Member Guide

Pilot Magazine | Apr 01, 2010

Your chance to advance GA In the almost 20 years I have been with AOPA, I have had the pleasure of meeting and talking with many of our members. Consistently, I hear how passionate our members are about flying, and that we share a common concern about the future of general aviation as we know it today.

Answers for Pilots: Spring Allergies

Article | Apr 01, 2010

Trees budding, temperatures rising, sunshine stretching into the evening - it must be Spring! It's great being on this side of the summer solstice, enjoying the opportunity to be outdoors, again, especially when it involves doing some flying after work.

Answers for Pilots: Hay fever

Pilot Magazine | Sep 01, 2008

Are you one of the millions of people who sneeze their way through hay fever season, putting up with the itching and sniffing from mid-August until the first frost? The symptoms are mild, you say, and don’t slow you down, but they can be irksome. However, because you plan to fly, you don’t take any allergy medication for fear of using one that the FAA does not allow.

Pilot Briefing

Pilot Magazine | Apr 01, 2007

Big Bopper's death still raising questions The music might have died in 1959, but the investigation continues. Forensic anthropologist William Bass, founder of the research facility at Knoxville's University of Tennessee Forensic Anthropology Facility, nicknamed the "Body Farm," has been hired by the son of J.P.

Guide to Member Services

Pilot Magazine | Feb 01, 2005

FAA-accepted medications AOPA's Medical Certification department has compiled an extensive database of more than 200 over-the-counter medications and their FAA approval status (www.aopa.org/members/databases/ medical/search_faa_meds.cfm). While these medications are generally allowed by the FAA, individual variables could render a medication inappropriate for flight, according to Gary Crump, AOPA's director of medical certification.

Member Guide

Pilot Magazine | Feb 01, 2004

FAA-accepted meds It's hard to know if a medication that you're taking could affect your flying or if the FAA believes it could ... so how can you find out? AOPA's Medical Certification department has made it easy.

Answers for Pilots

Pilot Magazine | Jun 01, 2003

Should you fly when you're on medication? In 1994, one man's battle to keep his medical certificate became the basis for a little-known but sweeping change in the federal regulations. Benton Bullwinkel had been diagnosed with two forms of mental illness — bipolar disorder (more commonly known as manic-depressive illness) and attention deficit disorder (ADD).

Answers for Pilots

Pilot Magazine | Feb 01, 2003
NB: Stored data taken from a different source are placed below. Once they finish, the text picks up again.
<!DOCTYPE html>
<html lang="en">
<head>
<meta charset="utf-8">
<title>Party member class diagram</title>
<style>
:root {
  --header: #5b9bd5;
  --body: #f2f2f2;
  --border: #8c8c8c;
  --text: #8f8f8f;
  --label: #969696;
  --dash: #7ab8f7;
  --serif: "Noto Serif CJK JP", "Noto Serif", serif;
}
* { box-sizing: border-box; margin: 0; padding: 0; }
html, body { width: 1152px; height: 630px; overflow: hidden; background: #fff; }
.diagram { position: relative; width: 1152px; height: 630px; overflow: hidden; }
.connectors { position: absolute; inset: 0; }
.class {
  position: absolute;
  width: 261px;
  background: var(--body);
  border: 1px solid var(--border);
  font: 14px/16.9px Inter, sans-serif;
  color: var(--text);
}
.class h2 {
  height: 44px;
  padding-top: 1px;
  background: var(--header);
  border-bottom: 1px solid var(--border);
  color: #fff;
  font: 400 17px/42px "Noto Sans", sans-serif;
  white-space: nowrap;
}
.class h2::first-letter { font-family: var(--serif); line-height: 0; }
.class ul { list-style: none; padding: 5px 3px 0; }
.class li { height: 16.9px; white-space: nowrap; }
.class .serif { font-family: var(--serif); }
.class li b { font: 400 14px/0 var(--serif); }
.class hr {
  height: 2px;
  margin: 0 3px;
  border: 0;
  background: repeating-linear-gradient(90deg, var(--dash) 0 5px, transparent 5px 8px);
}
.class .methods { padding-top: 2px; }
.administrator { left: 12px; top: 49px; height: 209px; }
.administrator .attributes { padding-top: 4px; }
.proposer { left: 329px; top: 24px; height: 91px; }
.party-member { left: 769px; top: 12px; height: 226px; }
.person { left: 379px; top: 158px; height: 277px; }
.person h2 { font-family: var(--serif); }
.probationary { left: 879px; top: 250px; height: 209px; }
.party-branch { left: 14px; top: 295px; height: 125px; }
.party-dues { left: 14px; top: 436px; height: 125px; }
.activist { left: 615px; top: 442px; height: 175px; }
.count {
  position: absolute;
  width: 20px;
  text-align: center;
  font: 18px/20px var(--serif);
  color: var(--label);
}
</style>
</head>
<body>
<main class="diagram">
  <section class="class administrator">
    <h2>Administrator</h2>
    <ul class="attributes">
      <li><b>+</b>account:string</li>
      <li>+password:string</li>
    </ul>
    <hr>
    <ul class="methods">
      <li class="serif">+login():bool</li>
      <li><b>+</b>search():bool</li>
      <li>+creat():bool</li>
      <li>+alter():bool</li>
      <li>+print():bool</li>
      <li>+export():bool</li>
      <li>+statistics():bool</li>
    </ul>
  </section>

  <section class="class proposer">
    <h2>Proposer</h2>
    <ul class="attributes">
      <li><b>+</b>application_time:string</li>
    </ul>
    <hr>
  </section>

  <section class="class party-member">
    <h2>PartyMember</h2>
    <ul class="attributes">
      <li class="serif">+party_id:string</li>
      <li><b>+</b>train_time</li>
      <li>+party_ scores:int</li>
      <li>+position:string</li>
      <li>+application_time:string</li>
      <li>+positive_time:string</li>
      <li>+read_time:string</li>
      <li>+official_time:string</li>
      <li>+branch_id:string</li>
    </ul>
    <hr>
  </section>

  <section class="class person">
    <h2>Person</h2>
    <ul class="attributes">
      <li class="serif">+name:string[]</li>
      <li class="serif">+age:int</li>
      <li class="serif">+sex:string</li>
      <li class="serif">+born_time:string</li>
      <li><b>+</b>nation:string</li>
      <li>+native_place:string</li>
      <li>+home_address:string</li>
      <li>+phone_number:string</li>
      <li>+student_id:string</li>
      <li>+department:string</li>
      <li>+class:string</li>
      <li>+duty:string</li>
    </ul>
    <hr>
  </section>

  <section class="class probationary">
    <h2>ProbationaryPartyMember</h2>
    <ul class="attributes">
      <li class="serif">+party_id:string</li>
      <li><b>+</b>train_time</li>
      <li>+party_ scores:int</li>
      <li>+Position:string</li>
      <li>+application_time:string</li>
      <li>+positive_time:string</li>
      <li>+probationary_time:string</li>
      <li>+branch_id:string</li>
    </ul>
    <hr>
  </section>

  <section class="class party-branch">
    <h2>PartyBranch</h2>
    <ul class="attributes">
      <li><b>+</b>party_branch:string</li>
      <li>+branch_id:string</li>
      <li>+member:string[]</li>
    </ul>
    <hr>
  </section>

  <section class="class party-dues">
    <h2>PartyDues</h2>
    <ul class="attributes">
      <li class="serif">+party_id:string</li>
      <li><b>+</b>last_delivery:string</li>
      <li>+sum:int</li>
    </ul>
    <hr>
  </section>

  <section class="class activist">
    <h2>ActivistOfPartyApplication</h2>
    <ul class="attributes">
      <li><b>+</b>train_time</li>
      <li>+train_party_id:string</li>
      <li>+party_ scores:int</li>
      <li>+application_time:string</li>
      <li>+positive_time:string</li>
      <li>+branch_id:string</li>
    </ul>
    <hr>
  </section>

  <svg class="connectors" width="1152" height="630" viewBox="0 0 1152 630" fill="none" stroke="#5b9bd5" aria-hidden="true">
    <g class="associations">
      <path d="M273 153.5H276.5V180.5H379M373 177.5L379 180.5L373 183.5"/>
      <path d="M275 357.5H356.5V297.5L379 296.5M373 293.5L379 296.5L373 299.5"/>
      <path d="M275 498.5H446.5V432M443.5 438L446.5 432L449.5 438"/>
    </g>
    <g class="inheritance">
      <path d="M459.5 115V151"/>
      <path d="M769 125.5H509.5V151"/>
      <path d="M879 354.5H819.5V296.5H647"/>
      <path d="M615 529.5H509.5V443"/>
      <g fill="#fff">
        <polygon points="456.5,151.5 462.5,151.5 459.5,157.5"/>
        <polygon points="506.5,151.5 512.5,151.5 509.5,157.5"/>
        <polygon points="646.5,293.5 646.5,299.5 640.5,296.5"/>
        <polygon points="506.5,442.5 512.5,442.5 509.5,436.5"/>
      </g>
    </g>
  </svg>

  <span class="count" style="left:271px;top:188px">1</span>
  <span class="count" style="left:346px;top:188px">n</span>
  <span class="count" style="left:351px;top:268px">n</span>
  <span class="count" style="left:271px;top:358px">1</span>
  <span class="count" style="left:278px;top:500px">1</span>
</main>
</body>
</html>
FAA policy for medication usage Did you know that if you are taking an antihistamine or decongestant for a cold, you should not fly for 12 hours after taking the last dose? That if you take Accutane for acne, you cannot fly at night? If you've taken Ambien for sleeplessness, you need to wait 48 hours before flying? Or if you have taken Maxalt or Zomig for your migraine headache, you need to wait 24 hours before flying? These and many other stipulations make up the FAA's guide to medication usage. AOPA's Medical Certification department has compiled an extensive database of more than 200 over-the-counter medications and their FAA approval status.

Ounce of Prevention Part 11 of 12

Pilot Magazine | Nov 01, 2001

Watch out for the invisible dangers Let's talk about the less overt hazards to your safety. Previously in this series we have talked about handling the more obvious ones such as running out of fuel, poor takeoff technique, poor planning, engine failure, and midair collisions.

Answers for Pilots

Pilot Magazine | Jul 01, 2000

Recognizing a drug's effect is the pilot's responsibility An AOPA member in Rancocas, New Jersey, is a good example of an airman who is taking responsibility for his role as pilot in command. When prescribed the drug Etanercept for arthritis, he immediately contacted the aviation technical specialists at AOPA.

Waypoints

Pilot Magazine | May 01, 1998

On this late March Monday morning, the sun shines brightly through a widely scattered layer of stratocumulus clouds. Mother Nature has finally checked the calendar and realized that it's spring — temperatures are warming up after a couple of weeks of unseasonably cool weather here on the East Coast.